_What the task asks_
Taking the listing below, restate word for word each line from the line with "628H240L243 650L221 656ZM450" to the line with "360L318 396C336 403", ends included, and stop there.
↓
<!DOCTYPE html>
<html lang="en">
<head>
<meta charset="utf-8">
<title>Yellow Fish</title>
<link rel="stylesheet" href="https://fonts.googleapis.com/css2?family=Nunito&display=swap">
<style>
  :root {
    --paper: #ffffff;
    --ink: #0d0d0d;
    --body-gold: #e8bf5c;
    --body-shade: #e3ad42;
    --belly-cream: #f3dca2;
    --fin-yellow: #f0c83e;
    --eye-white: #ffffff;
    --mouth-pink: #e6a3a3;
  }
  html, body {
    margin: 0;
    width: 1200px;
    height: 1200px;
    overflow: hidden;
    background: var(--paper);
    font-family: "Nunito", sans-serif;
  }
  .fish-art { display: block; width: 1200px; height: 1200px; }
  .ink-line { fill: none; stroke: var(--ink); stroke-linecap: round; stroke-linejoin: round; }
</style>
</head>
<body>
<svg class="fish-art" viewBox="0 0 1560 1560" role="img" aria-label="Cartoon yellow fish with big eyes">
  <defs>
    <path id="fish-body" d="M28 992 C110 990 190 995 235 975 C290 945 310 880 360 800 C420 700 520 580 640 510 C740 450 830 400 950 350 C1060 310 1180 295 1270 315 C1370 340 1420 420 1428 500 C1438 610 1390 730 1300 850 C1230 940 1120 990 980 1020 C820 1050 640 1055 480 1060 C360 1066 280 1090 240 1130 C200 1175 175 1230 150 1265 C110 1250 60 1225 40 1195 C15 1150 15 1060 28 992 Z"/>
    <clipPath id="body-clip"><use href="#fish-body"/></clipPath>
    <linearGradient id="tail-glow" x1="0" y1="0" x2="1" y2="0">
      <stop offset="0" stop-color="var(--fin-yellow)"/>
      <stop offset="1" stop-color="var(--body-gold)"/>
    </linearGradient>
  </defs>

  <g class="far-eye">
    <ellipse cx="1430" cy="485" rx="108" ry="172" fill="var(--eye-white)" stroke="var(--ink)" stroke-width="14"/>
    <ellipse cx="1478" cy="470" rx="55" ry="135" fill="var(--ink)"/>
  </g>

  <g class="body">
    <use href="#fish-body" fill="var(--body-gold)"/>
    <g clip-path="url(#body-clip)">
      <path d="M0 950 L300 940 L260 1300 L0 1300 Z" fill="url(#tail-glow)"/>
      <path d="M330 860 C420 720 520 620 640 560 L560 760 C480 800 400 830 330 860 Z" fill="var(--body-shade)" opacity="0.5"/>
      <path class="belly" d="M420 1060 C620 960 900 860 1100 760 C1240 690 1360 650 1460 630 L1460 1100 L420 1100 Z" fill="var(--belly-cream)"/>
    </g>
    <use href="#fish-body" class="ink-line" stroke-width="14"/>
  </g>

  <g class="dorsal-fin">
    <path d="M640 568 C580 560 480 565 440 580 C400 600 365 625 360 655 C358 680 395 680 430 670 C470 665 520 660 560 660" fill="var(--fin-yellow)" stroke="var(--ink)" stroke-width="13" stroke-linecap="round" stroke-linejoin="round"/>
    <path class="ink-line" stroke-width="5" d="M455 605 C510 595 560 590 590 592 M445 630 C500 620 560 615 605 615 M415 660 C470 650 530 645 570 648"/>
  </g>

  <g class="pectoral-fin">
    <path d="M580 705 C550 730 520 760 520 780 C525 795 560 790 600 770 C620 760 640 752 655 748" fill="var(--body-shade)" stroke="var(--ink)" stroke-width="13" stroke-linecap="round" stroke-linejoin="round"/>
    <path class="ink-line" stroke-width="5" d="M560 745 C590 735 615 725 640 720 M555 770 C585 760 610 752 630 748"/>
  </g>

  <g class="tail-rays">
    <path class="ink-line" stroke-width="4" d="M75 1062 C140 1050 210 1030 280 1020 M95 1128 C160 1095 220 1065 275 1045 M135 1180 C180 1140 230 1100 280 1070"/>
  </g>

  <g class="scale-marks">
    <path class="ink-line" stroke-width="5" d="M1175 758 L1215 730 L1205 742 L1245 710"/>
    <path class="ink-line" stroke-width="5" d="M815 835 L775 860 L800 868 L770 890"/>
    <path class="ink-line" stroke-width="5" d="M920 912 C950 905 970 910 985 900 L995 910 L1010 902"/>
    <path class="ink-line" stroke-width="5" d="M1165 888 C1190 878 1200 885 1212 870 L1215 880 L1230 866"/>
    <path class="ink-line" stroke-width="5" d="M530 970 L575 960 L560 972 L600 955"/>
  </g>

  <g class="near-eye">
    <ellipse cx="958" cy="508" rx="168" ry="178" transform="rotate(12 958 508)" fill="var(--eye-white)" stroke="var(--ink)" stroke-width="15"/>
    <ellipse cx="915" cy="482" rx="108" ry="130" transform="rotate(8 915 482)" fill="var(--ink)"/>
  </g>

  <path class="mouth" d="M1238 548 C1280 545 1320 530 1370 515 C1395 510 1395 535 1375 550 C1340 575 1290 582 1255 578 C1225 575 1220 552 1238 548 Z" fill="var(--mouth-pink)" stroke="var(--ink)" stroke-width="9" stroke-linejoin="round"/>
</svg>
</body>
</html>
↑
↓
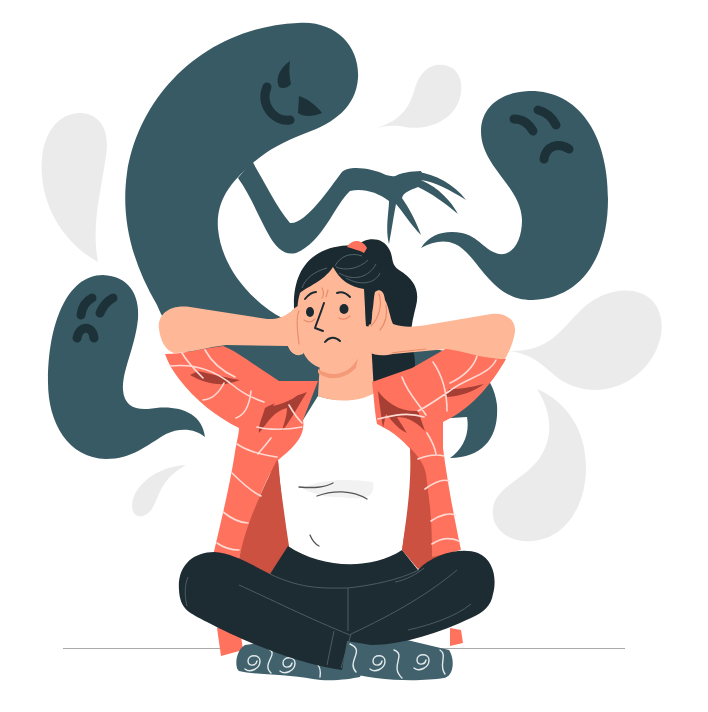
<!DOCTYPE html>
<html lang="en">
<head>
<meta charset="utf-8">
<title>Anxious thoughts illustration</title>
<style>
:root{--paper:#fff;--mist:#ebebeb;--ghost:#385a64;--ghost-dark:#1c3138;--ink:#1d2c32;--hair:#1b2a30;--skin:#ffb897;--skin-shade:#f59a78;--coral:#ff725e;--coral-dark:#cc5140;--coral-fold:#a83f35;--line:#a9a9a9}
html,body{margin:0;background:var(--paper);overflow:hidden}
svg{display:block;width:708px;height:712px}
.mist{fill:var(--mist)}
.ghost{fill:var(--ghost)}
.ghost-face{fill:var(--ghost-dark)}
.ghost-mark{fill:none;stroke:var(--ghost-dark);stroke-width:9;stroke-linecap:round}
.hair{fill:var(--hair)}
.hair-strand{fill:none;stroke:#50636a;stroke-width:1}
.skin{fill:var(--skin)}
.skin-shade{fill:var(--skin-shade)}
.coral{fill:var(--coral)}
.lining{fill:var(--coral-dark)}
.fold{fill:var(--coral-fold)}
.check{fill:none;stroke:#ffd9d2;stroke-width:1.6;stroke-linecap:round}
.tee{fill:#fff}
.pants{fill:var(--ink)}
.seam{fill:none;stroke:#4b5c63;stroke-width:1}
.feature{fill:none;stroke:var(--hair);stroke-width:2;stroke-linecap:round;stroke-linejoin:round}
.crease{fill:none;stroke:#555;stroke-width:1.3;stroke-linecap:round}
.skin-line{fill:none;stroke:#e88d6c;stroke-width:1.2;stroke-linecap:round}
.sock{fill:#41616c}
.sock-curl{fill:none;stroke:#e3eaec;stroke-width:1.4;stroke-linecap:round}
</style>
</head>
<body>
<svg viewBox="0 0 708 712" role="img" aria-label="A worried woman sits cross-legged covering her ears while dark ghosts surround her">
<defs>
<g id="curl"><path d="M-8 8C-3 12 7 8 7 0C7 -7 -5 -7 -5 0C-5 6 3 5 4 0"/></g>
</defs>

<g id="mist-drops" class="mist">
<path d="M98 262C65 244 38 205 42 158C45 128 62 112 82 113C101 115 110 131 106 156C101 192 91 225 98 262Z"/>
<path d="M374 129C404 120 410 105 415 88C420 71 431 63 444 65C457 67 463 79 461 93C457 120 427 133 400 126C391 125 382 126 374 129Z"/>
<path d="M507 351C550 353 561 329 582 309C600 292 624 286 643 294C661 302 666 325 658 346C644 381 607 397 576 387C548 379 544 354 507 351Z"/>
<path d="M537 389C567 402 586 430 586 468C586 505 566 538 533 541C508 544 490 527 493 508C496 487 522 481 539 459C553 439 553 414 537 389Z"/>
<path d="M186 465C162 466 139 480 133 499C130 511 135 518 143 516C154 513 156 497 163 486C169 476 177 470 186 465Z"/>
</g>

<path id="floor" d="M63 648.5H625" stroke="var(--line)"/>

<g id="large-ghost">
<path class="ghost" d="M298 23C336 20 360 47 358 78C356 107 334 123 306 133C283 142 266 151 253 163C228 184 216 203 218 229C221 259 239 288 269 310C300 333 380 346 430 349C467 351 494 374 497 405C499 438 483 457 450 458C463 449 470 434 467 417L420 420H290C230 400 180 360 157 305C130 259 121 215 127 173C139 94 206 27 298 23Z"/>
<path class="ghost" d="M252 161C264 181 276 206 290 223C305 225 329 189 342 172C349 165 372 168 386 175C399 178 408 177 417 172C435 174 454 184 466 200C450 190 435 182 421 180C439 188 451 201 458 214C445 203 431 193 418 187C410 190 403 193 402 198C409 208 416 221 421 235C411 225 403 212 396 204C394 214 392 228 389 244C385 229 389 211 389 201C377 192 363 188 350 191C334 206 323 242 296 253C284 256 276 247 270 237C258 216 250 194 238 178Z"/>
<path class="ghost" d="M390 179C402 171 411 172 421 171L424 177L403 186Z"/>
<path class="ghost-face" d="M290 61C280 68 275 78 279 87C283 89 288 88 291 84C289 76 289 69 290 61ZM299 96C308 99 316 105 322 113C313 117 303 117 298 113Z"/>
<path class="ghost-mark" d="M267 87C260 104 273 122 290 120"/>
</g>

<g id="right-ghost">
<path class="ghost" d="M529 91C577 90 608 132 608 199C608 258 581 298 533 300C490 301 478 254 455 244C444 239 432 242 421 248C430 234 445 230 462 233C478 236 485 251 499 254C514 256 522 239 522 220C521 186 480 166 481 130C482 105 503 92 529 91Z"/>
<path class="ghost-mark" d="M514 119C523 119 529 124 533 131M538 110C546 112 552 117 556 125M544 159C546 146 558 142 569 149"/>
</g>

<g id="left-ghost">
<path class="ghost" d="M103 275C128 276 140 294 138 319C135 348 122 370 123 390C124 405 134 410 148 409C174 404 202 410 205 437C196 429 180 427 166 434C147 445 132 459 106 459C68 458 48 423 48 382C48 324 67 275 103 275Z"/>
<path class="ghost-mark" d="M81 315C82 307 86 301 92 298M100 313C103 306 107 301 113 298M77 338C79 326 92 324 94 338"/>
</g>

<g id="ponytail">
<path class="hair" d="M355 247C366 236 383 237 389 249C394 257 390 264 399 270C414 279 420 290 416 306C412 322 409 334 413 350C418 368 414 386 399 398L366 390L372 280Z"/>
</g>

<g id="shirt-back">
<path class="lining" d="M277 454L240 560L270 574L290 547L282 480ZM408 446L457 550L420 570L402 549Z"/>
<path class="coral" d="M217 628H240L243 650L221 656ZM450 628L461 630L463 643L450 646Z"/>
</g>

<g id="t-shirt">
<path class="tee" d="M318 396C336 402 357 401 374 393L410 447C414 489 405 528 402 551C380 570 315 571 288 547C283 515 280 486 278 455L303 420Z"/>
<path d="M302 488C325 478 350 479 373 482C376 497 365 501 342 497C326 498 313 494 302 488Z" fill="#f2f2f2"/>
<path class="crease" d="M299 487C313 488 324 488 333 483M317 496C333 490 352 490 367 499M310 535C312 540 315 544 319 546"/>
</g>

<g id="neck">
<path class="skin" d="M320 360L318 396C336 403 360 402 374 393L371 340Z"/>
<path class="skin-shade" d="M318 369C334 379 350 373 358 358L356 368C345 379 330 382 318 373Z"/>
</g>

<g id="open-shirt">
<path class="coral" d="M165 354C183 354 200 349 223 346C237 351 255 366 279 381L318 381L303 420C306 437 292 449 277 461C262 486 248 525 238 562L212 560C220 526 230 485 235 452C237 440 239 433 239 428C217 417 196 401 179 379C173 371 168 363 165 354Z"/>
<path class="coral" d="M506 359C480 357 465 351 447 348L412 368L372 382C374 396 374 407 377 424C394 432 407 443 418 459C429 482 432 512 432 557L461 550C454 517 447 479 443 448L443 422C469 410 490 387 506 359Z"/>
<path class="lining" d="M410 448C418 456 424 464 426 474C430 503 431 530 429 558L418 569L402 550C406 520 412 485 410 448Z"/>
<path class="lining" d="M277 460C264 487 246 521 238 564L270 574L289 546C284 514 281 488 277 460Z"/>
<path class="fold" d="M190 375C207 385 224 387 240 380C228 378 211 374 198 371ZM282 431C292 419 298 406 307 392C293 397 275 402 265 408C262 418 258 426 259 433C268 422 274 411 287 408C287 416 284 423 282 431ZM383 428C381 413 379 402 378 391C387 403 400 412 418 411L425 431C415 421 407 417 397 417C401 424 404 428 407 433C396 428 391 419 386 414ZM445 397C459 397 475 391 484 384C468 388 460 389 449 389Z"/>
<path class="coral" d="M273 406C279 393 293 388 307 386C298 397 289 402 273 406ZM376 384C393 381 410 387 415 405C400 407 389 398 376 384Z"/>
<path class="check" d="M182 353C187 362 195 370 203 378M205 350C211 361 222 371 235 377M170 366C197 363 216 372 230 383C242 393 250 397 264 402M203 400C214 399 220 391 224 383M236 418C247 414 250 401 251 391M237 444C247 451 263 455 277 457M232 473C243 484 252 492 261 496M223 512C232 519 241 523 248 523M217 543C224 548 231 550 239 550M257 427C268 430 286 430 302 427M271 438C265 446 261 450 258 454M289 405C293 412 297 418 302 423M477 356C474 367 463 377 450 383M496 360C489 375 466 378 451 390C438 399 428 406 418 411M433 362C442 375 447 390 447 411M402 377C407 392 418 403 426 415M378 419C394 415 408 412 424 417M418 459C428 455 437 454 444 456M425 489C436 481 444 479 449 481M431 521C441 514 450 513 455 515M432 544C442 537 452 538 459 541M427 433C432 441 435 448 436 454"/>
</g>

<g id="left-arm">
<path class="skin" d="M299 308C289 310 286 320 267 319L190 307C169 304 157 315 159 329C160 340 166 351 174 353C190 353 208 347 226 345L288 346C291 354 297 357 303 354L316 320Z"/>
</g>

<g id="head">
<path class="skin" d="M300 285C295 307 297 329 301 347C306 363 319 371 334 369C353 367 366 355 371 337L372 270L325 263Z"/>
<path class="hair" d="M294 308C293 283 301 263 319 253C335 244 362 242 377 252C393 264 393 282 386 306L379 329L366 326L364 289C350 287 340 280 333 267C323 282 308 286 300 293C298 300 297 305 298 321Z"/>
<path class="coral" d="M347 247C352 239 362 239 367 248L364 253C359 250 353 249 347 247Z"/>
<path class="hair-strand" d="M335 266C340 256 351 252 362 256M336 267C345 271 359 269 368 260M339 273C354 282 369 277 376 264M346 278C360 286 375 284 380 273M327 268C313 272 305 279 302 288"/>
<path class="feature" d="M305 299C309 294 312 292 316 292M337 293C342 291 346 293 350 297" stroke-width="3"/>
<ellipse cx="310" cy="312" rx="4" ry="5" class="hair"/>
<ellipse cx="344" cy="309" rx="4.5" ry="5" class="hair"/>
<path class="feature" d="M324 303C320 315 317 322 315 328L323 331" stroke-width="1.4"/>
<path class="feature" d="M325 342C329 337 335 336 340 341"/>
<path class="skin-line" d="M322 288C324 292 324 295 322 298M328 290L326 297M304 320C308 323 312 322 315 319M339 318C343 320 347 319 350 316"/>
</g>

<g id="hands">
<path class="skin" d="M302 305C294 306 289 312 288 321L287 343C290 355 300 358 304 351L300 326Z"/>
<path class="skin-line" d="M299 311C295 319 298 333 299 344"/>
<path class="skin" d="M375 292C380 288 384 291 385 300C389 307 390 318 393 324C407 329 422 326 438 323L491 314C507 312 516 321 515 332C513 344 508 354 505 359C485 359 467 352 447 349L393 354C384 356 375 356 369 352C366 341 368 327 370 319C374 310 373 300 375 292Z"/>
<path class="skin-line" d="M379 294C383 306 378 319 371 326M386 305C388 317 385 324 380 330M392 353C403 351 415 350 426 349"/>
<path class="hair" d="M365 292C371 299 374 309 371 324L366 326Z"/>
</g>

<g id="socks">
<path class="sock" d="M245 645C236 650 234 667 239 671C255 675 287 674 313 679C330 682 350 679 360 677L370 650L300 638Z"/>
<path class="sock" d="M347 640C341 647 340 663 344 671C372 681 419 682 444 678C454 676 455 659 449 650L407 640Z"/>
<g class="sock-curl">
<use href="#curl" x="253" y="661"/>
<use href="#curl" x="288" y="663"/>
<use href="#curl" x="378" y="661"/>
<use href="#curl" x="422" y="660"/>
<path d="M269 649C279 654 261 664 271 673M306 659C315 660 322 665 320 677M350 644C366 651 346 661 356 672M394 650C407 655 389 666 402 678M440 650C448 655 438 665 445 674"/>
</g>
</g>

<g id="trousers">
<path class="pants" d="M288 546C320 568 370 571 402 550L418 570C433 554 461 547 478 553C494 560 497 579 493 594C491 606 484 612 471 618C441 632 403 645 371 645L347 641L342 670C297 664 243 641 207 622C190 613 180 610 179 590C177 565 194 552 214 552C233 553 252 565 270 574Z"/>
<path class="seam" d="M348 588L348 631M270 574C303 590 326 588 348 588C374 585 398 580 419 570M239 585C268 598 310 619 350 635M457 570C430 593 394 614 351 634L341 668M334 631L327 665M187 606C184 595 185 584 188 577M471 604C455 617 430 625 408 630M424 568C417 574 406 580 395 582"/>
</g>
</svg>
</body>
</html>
↑
_Written answer_
<path class="coral" d="M217 628H240L243 650L221 656ZM450 628L461 630L463 643L450 646Z"/>
</g>

<g id="t-shirt">
<path class="tee" d="M318 396C336 402 357 401 374 393L410 447C414 489 405 528 402 551C380 570 315 571 288 547C283 515 280 486 278 455L303 420Z"/>
<path d="M302 488C325 478 350 479 373 482C376 497 365 501 342 497C326 498 313 494 302 488Z" fill="#f2f2f2"/>
<path class="crease" d="M299 487C313 488 324 488 333 483M317 496C333 490 352 490 367 499M310 535C312 540 315 544 319 546"/>
</g>

<g id="neck">
<path class="skin" d="M320 360L318 396C336 403 360 402 374 393L371 340Z"/>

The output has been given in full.